== Exercise details ==
Give back the whole listing verbatim, printing none of its pictures.

== Records for processing ==
------------------------------------------------

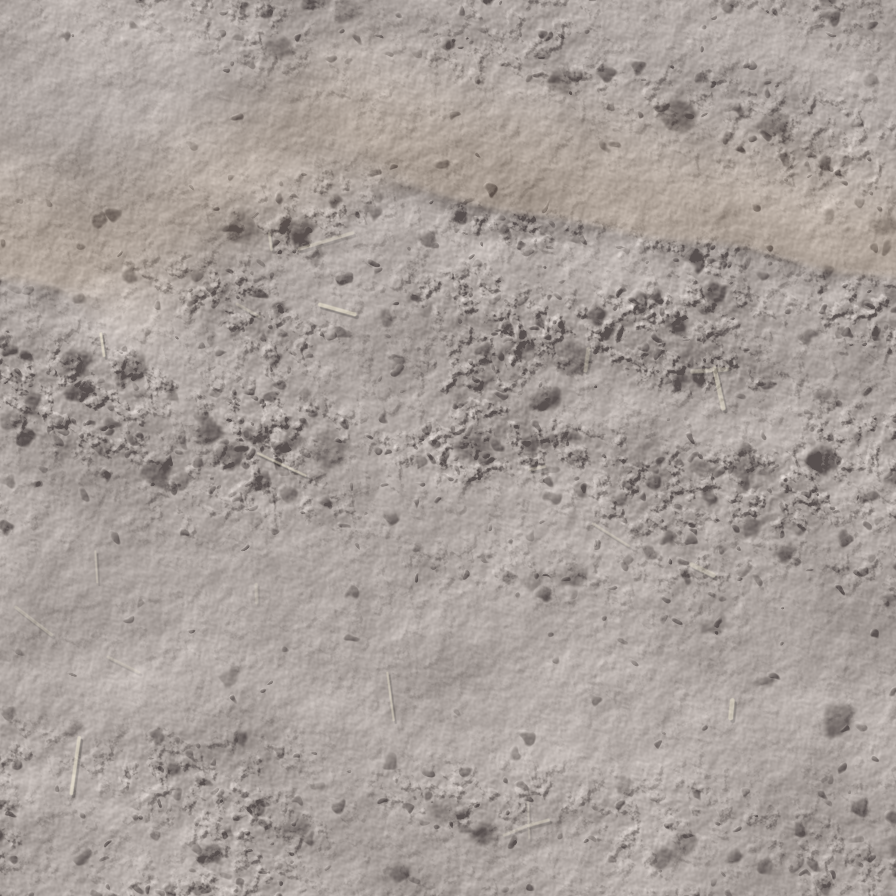
This texture is drawn by a WebGL 2 fragment shader. Its source:

```glsl
#version 300 es
precision highp float;
// Dry ploughed soil: slanting furrows, crumbled clods and scattered straw.
uniform vec2 u_resolution;
out vec4 fragColor;

#define SOIL_COLOR vec3(0.690, 0.658, 0.642)
#define SAND_TINT vec3(0.016, 0.001, -0.022)
#define STRAW_COLOR vec3(0.84, 0.81, 0.75)
#define LIGHT_DIR vec2(-0.6, 0.8)
#define RELIEF 0.60
#define RELIEF_STEP 0.0036
#define PATCHINESS 0.20
#define CLOD_DENSITY 1.0
#define CLOD_SHADOW 0.26
#define LUMP_SHADE 0.24
#define STRAW_COUNT 22

float hash(vec2 p) {
    vec3 q = fract(vec3(p.xyx) * 0.1031);
    q += dot(q, q.yzx + 33.33);
    return fract((q.x + q.y) * q.z);
}

float gradientAt(vec2 corner, vec2 offset) {
    float angle = 6.2832 * hash(corner);
    return dot(vec2(cos(angle), sin(angle)), offset);
}

// Gradient noise, centred on one half
float noise(vec2 p) {
    vec2 i = floor(p), f = fract(p), e = vec2(1, 0);
    vec2 u = f * f * f * (f * (f * 6.0 - 15.0) + 10.0);
    return 0.5 + 0.8 * mix(
        mix(gradientAt(i, f), gradientAt(i + e, f - e), u.x),
        mix(gradientAt(i + e.yx, f - e.yx), gradientAt(i + 1.0, f - 1.0), u.x), u.y);
}

float fbm(vec2 p) {
    float sum = 0.0, weight = 0.45;
    for (int i = 0; i < 4; i++) {
        p = mat2(0.8, 0.6, -0.6, 0.8) * p * 2.07 + 17.3;
        sum += weight * noise(p);
        weight *= 0.6;
    }
    return sum;
}

// Position across the furrows, growing downwards; they flatten to the bottom.
float furrow(vec2 p) {
    float down = 1.0 - p.y;
    return down - mix(0.25, 0.04, down) * (p.x - 0.5) + 0.02 * (noise(p * 8.0) - 0.5);
}

// Signed distance past the crest that divides smooth sand from rough soil.
float pastCrest(vec2 p) {
    return furrow(p) - 0.218 - 0.19 * (1.0 - smoothstep(0.08, 0.42, p.x));
}

// The crest is worn away where it steps down.
float crestWear(float x) {
    return smoothstep(0.06, 0.18, x) * (1.0 - smoothstep(0.33, 0.48, x));
}

// How crumbled the soil is, in clusters drawn out along the furrows
float crumble(vec2 p) {
    float t = furrow(p), soft = 0.01 + 0.09 * crestWear(p.x);
    float top = 0.5 * (1.0 - smoothstep(0.08, 0.16, t));
    float middle = smoothstep(-soft, soft, pastCrest(p)) * (1.0 - smoothstep(0.50, 0.70, t));
    float bottom = 0.75 * smoothstep(0.80, 0.90, t) * (1.0 - 0.4 * p.x);
    float cluster = smoothstep(0.28, 0.70, noise(vec2(p.x * 6.0, t * 13.0) + 5.0));
    return (0.12 + 0.88 * max(top, max(middle, bottom))) * (0.30 + 0.95 * cluster);
}

// Tone added by one size of clods: lit and shaded bodies with cast shadows.
float clods(vec2 p, float scale, float share) {
    vec2 g = p * scale;
    float tone = 0.0;
    for (int y = -1; y <= 1; y++)
    for (int x = -1; x <= 1; x++) {
        vec2 id = floor(g) + vec2(x, y);
        vec2 key = id + scale;
        float draw = hash(key + 77.1);
        if (draw > 1.3 * share) continue;
        vec2 center = id + vec2(hash(key + 3.7), hash(key + 41.3));
        if (draw > share * CLOD_DENSITY * crumble(center / scale)) continue;
        vec2 q = (g - center) / mix(0.20, 0.46, hash(key + 12.9));
        q.y *= mix(0.9, 1.4, hash(key + 55.5));
        float body = 1.0 - smoothstep(0.75, 1.05, length(q));
        float shadow = 1.0 - smoothstep(0.55, 1.1, length(q + LIGHT_DIR * 0.5));
        float lit = 0.12 * dot(q, LIGHT_DIR) - 0.04;
        float strength = mix(0.45, 1.1, hash(key + 91.7));
        tone += strength * mix(-CLOD_SHADOW * shadow, lit - 0.45 * CLOD_SHADOW * shadow, body);
    }
    return tone;
}

float lump(vec2 p) {
    return smoothstep(0.49, 0.66, fbm(p * 20.0 + 40.0));
}

// x: straw cover, y: shadow beside it.
vec2 straw(vec2 p) {
    vec2 cover = vec2(0.0);
    for (int i = 0; i < STRAW_COUNT; i++) {
        vec2 seed = vec2(float(i) * 7.3, 19.1);
        vec2 center = vec2(hash(seed), 0.74 * hash(seed + 2.4));
        float swing = hash(seed + 5.8) - 0.5;
        float angle = hash(seed + 9.2) < 0.55 ? 1.57 + 0.6 * swing : -0.15 + 1.1 * swing;
        float halfLength = mix(0.008, 0.032, hash(seed + 13.6));
        float width = mix(0.0007, 0.0024, hash(seed + 23.4));
        vec2 axis = vec2(cos(angle), sin(angle));
        for (int k = 0; k < 2; k++) {
            vec2 q = p - center + float(k) * LIGHT_DIR * 0.004;
            vec2 d = vec2(max(abs(dot(q, axis)) - halfLength, 0.0), dot(q, vec2(-axis.y, axis.x)));
            float mask = 1.0 - smoothstep(width - 0.0008, width + 0.0014, length(d));
            cover[k] = max(cover[k], mask * mix(0.35, 0.95, hash(seed + 31.7)));
        }
    }
    return cover;
}

void main() {
    vec2 p = gl_FragCoord.xy / u_resolution.y;
    float rough = crumble(p), crest = pastCrest(p), t = furrow(p), wear = crestWear(p.x);

    // Fine relief and broad patches, drawn out along the furrows
    float slope = fbm(p * 14.0) - fbm((p + LIGHT_DIR * RELIEF_STEP) * 14.0);
    float tone = RELIEF * slope * mix(0.75, 1.2, rough);
    tone += PATCHINESS * (fbm(p * 3.5 + 8.0) - 0.49);
    tone += 0.09 * (noise(vec2(p.x * 2.5, t * 13.0)) - 0.5) - 0.035 * rough;

    // Crumbs with a pale lit side and a dark far side
    float edge = lump(p) - lump(p + LIGHT_DIR * 0.0045);
    tone += LUMP_SHADE * (0.15 + rough) * (0.4 * max(edge, 0.0) + min(edge, 0.0));

    // Shaded foot of the crest
    float foot = smoothstep(-0.002, 0.004, crest) * exp(-max(crest, 0.0) / 0.014);
    tone -= foot * (1.0 - wear) * 0.17 * smoothstep(0.2, 0.75, noise(p * 28.0));

    // Clods with ragged outlines
    vec2 ragged = p + 0.011 * (vec2(noise(p * 65.0), noise(p * 65.0 + 31.0)) - 0.5);
    tone += clods(ragged, 20.0, 0.30) + clods(ragged, 42.0, 0.34) + clods(ragged, 80.0, 0.20);
    tone = max(tone, -0.34);

    // Warm sand above the crest, cooler soil in deep shade
    float soft = 0.008 + 0.09 * wear;
    float sand = smoothstep(-0.20, -0.03, crest) * (1.0 - smoothstep(-soft, soft, crest));
    vec3 color = SOIL_COLOR + tone + SAND_TINT * sand;
    color.b += 0.06 * max(-tone - 0.12, 0.0);

    vec2 stalk = straw(p);
    color *= 1.0 - 0.22 * stalk.y;
    color = mix(color, STRAW_COLOR + 0.5 * tone, stalk.x);
    fragColor = vec4(clamp(color, 0.0, 1.0), 1.0);
}
```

------------------------------------------------

== Written answer ==
This texture is drawn by a WebGL 2 fragment shader. Its source:

```glsl
#version 300 es
precision highp float;
// Dry ploughed soil: slanting furrows, crumbled clods and scattered straw.
uniform vec2 u_resolution;
out vec4 fragColor;

#define SOIL_COLOR vec3(0.690, 0.658, 0.642)
#define SAND_TINT vec3(0.016, 0.001, -0.022)
#define STRAW_COLOR vec3(0.84, 0.81, 0.75)
#define LIGHT_DIR vec2(-0.6, 0.8)
#define RELIEF 0.60
#define RELIEF_STEP 0.0036
#define PATCHINESS 0.20
#define CLOD_DENSITY 1.0
#define CLOD_SHADOW 0.26
#define LUMP_SHADE 0.24
#define STRAW_COUNT 22

float hash(vec2 p) {
    vec3 q = fract(vec3(p.xyx) * 0.1031);
    q += dot(q, q.yzx + 33.33);
    return fract((q.x + q.y) * q.z);
}

float gradientAt(vec2 corner, vec2 offset) {
    float angle = 6.2832 * hash(corner);
    return dot(vec2(cos(angle), sin(angle)), offset);
}

// Gradient noise, centred on one half
float noise(vec2 p) {
    vec2 i = floor(p), f = fract(p), e = vec2(1, 0);
    vec2 u = f * f * f * (f * (f * 6.0 - 15.0) + 10.0);
    return 0.5 + 0.8 * mix(
        mix(gradientAt(i, f), gradientAt(i + e, f - e), u.x),
        mix(gradientAt(i + e.yx, f - e.yx), gradientAt(i + 1.0, f - 1.0), u.x), u.y);
}

float fbm(vec2 p) {
    float sum = 0.0, weight = 0.45;
    for (int i = 0; i < 4; i++) {
        p = mat2(0.8, 0.6, -0.6, 0.8) * p * 2.07 + 17.3;
        sum += weight * noise(p);
        weight *= 0.6;
    }
    return sum;
}

// Position across the furrows, growing downwards; they flatten to the bottom.
float furrow(vec2 p) {
    float down = 1.0 - p.y;
    return down - mix(0.25, 0.04, down) * (p.x - 0.5) + 0.02 * (noise(p * 8.0) - 0.5);
}

// Signed distance past the crest that divides smooth sand from rough soil.
float pastCrest(vec2 p) {
    return furrow(p) - 0.218 - 0.19 * (1.0 - smoothstep(0.08, 0.42, p.x));
}

// The crest is worn away where it steps down.
float crestWear(float x) {
    return smoothstep(0.06, 0.18, x) * (1.0 - smoothstep(0.33, 0.48, x));
}

// How crumbled the soil is, in clusters drawn out along the furrows
float crumble(vec2 p) {
    float t = furrow(p), soft = 0.01 + 0.09 * crestWear(p.x);
    float top = 0.5 * (1.0 - smoothstep(0.08, 0.16, t));
    float middle = smoothstep(-soft, soft, pastCrest(p)) * (1.0 - smoothstep(0.50, 0.70, t));
    float bottom = 0.75 * smoothstep(0.80, 0.90, t) * (1.0 - 0.4 * p.x);
    float cluster = smoothstep(0.28, 0.70, noise(vec2(p.x * 6.0, t * 13.0) + 5.0));
    return (0.12 + 0.88 * max(top, max(middle, bottom))) * (0.30 + 0.95 * cluster);
}

// Tone added by one size of clods: lit and shaded bodies with cast shadows.
float clods(vec2 p, float scale, float share) {
    vec2 g = p * scale;
    float tone = 0.0;
    for (int y = -1; y <= 1; y++)
    for (int x = -1; x <= 1; x++) {
        vec2 id = floor(g) + vec2(x, y);
        vec2 key = id + scale;
        float draw = hash(key + 77.1);
        if (draw > 1.3 * share) continue;
        vec2 center = id + vec2(hash(key + 3.7), hash(key + 41.3));
        if (draw > share * CLOD_DENSITY * crumble(center / scale)) continue;
        vec2 q = (g - center) / mix(0.20, 0.46, hash(key + 12.9));
        q.y *= mix(0.9, 1.4, hash(key + 55.5));
        float body = 1.0 - smoothstep(0.75, 1.05, length(q));
        float shadow = 1.0 - smoothstep(0.55, 1.1, length(q + LIGHT_DIR * 0.5));
        float lit = 0.12 * dot(q, LIGHT_DIR) - 0.04;
        float strength = mix(0.45, 1.1, hash(key + 91.7));
        tone += strength * mix(-CLOD_SHADOW * shadow, lit - 0.45 * CLOD_SHADOW * shadow, body);
    }
    return tone;
}

float lump(vec2 p) {
    return smoothstep(0.49, 0.66, fbm(p * 20.0 + 40.0));
}

// x: straw cover, y: shadow beside it.
vec2 straw(vec2 p) {
    vec2 cover = vec2(0.0);
    for (int i = 0; i < STRAW_COUNT; i++) {
        vec2 seed = vec2(float(i) * 7.3, 19.1);
        vec2 center = vec2(hash(seed), 0.74 * hash(seed + 2.4));
        float swing = hash(seed + 5.8) - 0.5;
        float angle = hash(seed + 9.2) < 0.55 ? 1.57 + 0.6 * swing : -0.15 + 1.1 * swing;
        float halfLength = mix(0.008, 0.032, hash(seed + 13.6));
        float width = mix(0.0007, 0.0024, hash(seed + 23.4));
        vec2 axis = vec2(cos(angle), sin(angle));
        for (int k = 0; k < 2; k++) {
            vec2 q = p - center + float(k) * LIGHT_DIR * 0.004;
            vec2 d = vec2(max(abs(dot(q, axis)) - halfLength, 0.0), dot(q, vec2(-axis.y, axis.x)));
            float mask = 1.0 - smoothstep(width - 0.0008, width + 0.0014, length(d));
            cover[k] = max(cover[k], mask * mix(0.35, 0.95, hash(seed + 31.7)));
        }
    }
    return cover;
}

void main() {
    vec2 p = gl_FragCoord.xy / u_resolution.y;
    float rough = crumble(p), crest = pastCrest(p), t = furrow(p), wear = crestWear(p.x);

    // Fine relief and broad patches, drawn out along the furrows
    float slope = fbm(p * 14.0) - fbm((p + LIGHT_DIR * RELIEF_STEP) * 14.0);
    float tone = RELIEF * slope * mix(0.75, 1.2, rough);
    tone += PATCHINESS * (fbm(p * 3.5 + 8.0) - 0.49);
    tone += 0.09 * (noise(vec2(p.x * 2.5, t * 13.0)) - 0.5) - 0.035 * rough;

    // Crumbs with a pale lit side and a dark far side
    float edge = lump(p) - lump(p + LIGHT_DIR * 0.0045);
    tone += LUMP_SHADE * (0.15 + rough) * (0.4 * max(edge, 0.0) + min(edge, 0.0));

    // Shaded foot of the crest
    float foot = smoothstep(-0.002, 0.004, crest) * exp(-max(crest, 0.0) / 0.014);
    tone -= foot * (1.0 - wear) * 0.17 * smoothstep(0.2, 0.75, noise(p * 28.0));

    // Clods with ragged outlines
    vec2 ragged = p + 0.011 * (vec2(noise(p * 65.0), noise(p * 65.0 + 31.0)) - 0.5);
    tone += clods(ragged, 20.0, 0.30) + clods(ragged, 42.0, 0.34) + clods(ragged, 80.0, 0.20);
    tone = max(tone, -0.34);

    // Warm sand above the crest, cooler soil in deep shade
    float soft = 0.008 + 0.09 * wear;
    float sand = smoothstep(-0.20, -0.03, crest) * (1.0 - smoothstep(-soft, soft, crest));
    vec3 color = SOIL_COLOR + tone + SAND_TINT * sand;
    color.b += 0.06 * max(-tone - 0.12, 0.0);

    vec2 stalk = straw(p);
    color *= 1.0 - 0.22 * stalk.y;
    color = mix(color, STRAW_COLOR + 0.5 * tone, stalk.x);
    fragColor = vec4(clamp(color, 0.0, 1.0), 1.0);
}
```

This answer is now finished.